- Medicines are used to stop your heart so that the surgeons can operate on your heart while it is not moving.
- Oxygen-rich blood will keep moving through your body during the surgery through a heart-lung bypass machine.
- Your surgeons will cut into your chest bone to perform the surgery. After cutting the chest bone, your ribcage will be opened so that the surgeon can operate on your heart so that the surgeon can operate on your heart.
- A VAD will be implanted by the surgical team.
- An implanted left ventricular assist device (LVAD) consist of a tube that carries blood from the left ventricle of your heart to a pump, a pump that delivers blood through another tube to the aorta and the artery that leads out to the body from the heart which then delivers blood to the body.
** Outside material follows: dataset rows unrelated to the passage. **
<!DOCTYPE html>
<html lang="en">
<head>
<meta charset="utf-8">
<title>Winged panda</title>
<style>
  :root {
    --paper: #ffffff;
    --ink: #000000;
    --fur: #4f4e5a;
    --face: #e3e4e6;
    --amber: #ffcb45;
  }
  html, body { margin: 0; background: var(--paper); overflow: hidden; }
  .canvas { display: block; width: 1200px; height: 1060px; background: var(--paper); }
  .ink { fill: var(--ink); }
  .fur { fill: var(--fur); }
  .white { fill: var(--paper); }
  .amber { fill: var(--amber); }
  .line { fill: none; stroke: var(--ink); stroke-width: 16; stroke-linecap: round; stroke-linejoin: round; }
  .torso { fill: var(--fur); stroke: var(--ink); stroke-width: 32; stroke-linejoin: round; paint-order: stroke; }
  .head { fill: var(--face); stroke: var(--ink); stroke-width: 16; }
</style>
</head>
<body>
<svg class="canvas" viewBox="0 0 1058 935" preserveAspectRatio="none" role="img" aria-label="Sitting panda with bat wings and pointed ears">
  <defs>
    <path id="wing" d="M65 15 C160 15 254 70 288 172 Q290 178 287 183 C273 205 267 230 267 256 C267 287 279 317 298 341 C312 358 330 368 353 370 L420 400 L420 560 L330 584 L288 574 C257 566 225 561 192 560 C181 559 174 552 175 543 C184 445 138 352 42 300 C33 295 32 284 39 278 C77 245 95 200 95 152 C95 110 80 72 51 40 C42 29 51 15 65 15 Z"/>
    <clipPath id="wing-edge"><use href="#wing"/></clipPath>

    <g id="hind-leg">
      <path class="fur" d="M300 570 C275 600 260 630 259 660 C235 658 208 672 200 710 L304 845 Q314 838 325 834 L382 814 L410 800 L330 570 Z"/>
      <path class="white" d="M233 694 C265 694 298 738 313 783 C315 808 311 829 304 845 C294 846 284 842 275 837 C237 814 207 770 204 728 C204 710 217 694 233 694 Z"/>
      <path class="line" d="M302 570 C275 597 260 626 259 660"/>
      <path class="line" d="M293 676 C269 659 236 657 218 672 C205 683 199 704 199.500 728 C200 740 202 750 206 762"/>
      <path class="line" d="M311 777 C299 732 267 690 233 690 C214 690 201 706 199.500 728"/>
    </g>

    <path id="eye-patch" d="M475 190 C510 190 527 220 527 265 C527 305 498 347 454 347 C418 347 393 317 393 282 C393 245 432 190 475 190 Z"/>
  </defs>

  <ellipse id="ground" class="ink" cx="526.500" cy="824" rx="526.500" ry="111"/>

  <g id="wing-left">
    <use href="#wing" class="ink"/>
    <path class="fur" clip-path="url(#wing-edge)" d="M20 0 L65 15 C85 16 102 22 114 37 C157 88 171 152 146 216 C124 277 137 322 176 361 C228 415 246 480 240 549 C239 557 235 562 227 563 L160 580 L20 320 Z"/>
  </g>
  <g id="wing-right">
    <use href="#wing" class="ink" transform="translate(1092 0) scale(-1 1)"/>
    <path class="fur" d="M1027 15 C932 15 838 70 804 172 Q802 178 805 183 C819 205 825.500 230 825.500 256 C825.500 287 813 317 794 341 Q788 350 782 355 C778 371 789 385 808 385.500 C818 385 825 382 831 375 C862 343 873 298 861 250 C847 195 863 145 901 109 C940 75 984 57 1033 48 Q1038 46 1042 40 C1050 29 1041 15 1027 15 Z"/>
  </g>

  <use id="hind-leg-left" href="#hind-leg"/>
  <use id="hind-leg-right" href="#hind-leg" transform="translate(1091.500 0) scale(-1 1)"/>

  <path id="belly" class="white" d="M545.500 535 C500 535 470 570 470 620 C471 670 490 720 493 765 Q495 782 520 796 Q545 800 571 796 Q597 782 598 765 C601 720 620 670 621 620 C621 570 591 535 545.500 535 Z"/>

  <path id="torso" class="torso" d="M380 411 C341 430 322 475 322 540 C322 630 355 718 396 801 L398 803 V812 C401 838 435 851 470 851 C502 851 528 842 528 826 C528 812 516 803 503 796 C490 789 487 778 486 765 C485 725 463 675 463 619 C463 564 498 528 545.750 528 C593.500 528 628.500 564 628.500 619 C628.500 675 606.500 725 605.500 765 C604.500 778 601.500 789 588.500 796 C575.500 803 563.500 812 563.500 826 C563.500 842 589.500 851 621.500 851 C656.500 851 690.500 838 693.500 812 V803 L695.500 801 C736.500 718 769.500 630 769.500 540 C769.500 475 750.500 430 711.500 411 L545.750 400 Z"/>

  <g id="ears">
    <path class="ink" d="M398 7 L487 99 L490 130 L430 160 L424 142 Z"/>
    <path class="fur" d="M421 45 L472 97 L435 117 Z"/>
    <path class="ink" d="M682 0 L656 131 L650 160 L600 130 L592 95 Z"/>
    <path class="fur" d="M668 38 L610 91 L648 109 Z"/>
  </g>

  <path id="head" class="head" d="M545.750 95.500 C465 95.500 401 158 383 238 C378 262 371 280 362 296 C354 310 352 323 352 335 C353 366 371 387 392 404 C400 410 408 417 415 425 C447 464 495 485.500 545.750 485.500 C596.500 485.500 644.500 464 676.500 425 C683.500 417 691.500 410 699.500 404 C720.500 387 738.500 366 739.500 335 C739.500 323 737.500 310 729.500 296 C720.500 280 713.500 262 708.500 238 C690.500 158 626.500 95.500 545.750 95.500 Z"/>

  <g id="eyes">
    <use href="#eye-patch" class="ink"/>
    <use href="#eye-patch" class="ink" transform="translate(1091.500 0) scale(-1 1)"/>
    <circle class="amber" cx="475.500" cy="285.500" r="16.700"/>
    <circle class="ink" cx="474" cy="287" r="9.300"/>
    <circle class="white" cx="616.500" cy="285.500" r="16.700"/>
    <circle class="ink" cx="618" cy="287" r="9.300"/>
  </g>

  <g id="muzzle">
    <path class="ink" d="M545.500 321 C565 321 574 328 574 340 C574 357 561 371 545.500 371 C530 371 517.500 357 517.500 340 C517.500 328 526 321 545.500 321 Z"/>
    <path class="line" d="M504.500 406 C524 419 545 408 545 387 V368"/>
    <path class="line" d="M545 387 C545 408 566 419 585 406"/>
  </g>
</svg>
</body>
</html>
- The pump is connected through a cable inserted through the skin to the control unit and battery pack outside your body.
- Your doctors will take you off the heart-lung bypass machine after your VAD is implanted and working properly so that the VAD can begin pumping blood through your heart.
- A pumping action is used by certain types of VADs to pump blood in the way similar to your heart does as they help pump blood from one or both lower chambers of your heart and on to the rest of your body.
- Other types of VADs are continuous flow devices which are smaller and allow a continuous stream of blood to flow through your heart.
Recovery from Insertion of Ventricular Assist Devices:
- The duration to stay in hospital after surgery can be a month or more and the recovery time will depend on your health condition before the surgery.
- You will be moved to the intensive care unit right after surgery.
- Fluids and medications will be given through intravenous (IV) lines.
- Urine from your bladder and fluid and blood from your chest can be drained by other tubes.
- Oxygen can be given through a mask or nasal prongs in your nose.
- Your condition will be monitored and the signs of infection in your incision sites will be watched by your treatment team.
- The pain you have after surgery can be managed by your treatment team.
- You may need to remain connected to a ventilator for several days after surgery until you are able to breathe on your own as your lungs may not work properly immediately after your surgery.
- Antibiotics and blood-thinning medications will be prescribed to prevent infection and other complications while you are in the hospital.
- Blood-thinning medications, including aspirin and warfarin should be continued during the time you have a VAD to prevent blood clots.